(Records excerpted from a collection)
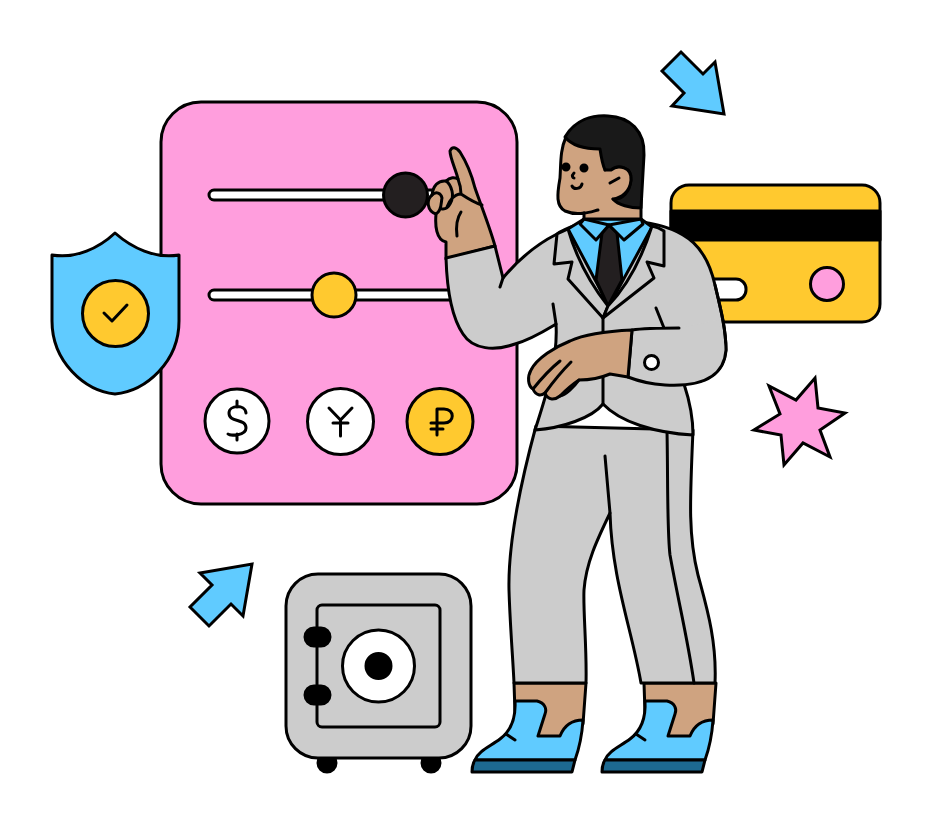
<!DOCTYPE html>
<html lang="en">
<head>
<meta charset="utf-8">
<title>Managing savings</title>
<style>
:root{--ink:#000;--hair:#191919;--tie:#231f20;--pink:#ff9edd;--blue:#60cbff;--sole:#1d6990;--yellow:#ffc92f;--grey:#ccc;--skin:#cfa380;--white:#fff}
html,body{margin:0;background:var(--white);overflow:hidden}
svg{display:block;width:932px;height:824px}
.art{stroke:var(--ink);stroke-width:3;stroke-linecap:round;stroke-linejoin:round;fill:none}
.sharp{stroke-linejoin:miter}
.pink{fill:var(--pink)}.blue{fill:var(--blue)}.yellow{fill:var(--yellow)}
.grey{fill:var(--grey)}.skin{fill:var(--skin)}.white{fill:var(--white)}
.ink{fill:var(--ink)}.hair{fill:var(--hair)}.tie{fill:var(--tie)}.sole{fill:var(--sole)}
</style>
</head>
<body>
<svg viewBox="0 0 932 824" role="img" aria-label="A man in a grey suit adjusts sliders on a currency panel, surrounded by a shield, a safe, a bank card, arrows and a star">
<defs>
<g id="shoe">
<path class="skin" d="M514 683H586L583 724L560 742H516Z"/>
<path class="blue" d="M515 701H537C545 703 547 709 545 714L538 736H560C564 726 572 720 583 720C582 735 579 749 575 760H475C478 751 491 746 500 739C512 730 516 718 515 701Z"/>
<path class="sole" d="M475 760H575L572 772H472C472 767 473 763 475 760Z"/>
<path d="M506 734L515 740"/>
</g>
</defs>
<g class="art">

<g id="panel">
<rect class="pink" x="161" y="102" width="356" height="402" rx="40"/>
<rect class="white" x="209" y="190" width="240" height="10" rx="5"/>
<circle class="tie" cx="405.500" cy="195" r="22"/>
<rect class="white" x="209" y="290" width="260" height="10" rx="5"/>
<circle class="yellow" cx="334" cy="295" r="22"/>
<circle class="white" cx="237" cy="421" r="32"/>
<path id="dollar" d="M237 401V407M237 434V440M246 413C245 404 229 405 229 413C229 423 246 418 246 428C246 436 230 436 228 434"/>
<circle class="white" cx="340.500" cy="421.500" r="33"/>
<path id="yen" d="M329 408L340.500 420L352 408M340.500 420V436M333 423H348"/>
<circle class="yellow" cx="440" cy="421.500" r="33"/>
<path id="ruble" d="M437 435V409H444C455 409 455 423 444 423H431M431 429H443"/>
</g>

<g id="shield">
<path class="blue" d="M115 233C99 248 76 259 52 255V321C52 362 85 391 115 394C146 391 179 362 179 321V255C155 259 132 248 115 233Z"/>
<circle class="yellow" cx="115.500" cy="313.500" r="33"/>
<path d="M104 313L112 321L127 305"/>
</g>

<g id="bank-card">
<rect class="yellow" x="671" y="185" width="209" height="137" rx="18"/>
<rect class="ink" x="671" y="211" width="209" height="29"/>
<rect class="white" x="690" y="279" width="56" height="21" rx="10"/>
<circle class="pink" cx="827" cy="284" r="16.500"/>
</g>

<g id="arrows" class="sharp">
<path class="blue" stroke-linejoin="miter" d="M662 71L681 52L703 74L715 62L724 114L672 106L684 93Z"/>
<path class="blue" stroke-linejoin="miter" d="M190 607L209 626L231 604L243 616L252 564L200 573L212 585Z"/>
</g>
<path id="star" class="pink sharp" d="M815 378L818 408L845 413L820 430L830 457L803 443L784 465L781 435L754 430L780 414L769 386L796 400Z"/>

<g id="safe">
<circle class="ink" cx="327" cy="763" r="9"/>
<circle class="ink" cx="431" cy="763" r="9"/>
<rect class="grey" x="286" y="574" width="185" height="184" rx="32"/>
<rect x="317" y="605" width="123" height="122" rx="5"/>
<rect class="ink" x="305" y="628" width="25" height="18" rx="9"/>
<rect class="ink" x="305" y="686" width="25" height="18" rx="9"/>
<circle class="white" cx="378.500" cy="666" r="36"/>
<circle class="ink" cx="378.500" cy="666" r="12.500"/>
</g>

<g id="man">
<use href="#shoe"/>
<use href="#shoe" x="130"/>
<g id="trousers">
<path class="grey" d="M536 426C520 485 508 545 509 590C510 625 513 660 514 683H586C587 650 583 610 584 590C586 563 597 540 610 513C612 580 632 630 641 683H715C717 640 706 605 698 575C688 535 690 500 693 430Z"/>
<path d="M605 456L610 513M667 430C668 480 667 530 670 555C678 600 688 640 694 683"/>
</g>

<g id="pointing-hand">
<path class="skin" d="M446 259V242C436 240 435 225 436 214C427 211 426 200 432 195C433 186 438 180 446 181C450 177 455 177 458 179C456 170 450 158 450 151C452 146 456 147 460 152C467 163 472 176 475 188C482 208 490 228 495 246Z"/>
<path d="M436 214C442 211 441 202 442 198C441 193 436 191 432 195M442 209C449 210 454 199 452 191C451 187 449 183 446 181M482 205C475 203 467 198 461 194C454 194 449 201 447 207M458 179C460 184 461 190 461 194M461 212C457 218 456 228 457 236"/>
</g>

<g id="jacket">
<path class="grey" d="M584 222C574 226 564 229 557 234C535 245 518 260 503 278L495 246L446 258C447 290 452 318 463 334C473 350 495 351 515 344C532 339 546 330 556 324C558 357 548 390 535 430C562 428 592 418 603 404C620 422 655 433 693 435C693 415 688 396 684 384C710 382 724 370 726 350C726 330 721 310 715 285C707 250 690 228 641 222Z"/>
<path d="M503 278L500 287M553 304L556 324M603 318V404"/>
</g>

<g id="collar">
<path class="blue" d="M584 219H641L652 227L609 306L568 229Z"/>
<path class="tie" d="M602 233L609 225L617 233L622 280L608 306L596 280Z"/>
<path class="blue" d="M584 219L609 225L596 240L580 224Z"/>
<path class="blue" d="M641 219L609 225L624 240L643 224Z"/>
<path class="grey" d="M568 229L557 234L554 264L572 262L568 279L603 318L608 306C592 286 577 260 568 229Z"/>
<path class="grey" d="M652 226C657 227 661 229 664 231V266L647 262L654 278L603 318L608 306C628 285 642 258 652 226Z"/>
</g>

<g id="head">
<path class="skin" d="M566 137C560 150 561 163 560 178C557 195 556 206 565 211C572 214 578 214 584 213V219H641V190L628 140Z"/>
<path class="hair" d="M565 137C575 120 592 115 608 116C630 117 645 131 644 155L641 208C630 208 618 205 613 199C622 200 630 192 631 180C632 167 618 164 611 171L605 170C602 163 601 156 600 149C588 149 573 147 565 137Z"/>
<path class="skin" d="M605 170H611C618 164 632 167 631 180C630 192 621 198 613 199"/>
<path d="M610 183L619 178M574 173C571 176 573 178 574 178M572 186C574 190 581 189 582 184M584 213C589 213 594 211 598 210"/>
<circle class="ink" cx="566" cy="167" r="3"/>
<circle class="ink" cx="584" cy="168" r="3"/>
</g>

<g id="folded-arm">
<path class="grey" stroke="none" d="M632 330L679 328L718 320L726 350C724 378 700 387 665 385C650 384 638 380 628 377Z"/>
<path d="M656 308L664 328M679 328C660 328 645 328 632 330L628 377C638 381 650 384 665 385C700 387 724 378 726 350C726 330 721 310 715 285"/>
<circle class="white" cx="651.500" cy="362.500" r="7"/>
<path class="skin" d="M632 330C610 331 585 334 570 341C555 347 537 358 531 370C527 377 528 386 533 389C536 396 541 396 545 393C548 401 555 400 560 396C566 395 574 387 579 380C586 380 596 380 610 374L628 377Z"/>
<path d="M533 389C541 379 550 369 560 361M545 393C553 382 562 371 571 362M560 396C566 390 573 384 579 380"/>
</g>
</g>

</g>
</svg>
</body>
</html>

Exercise objective ▸ What is the number of lines in the records that include the word "blue"? Answer with that number only.

Reply ▸ 9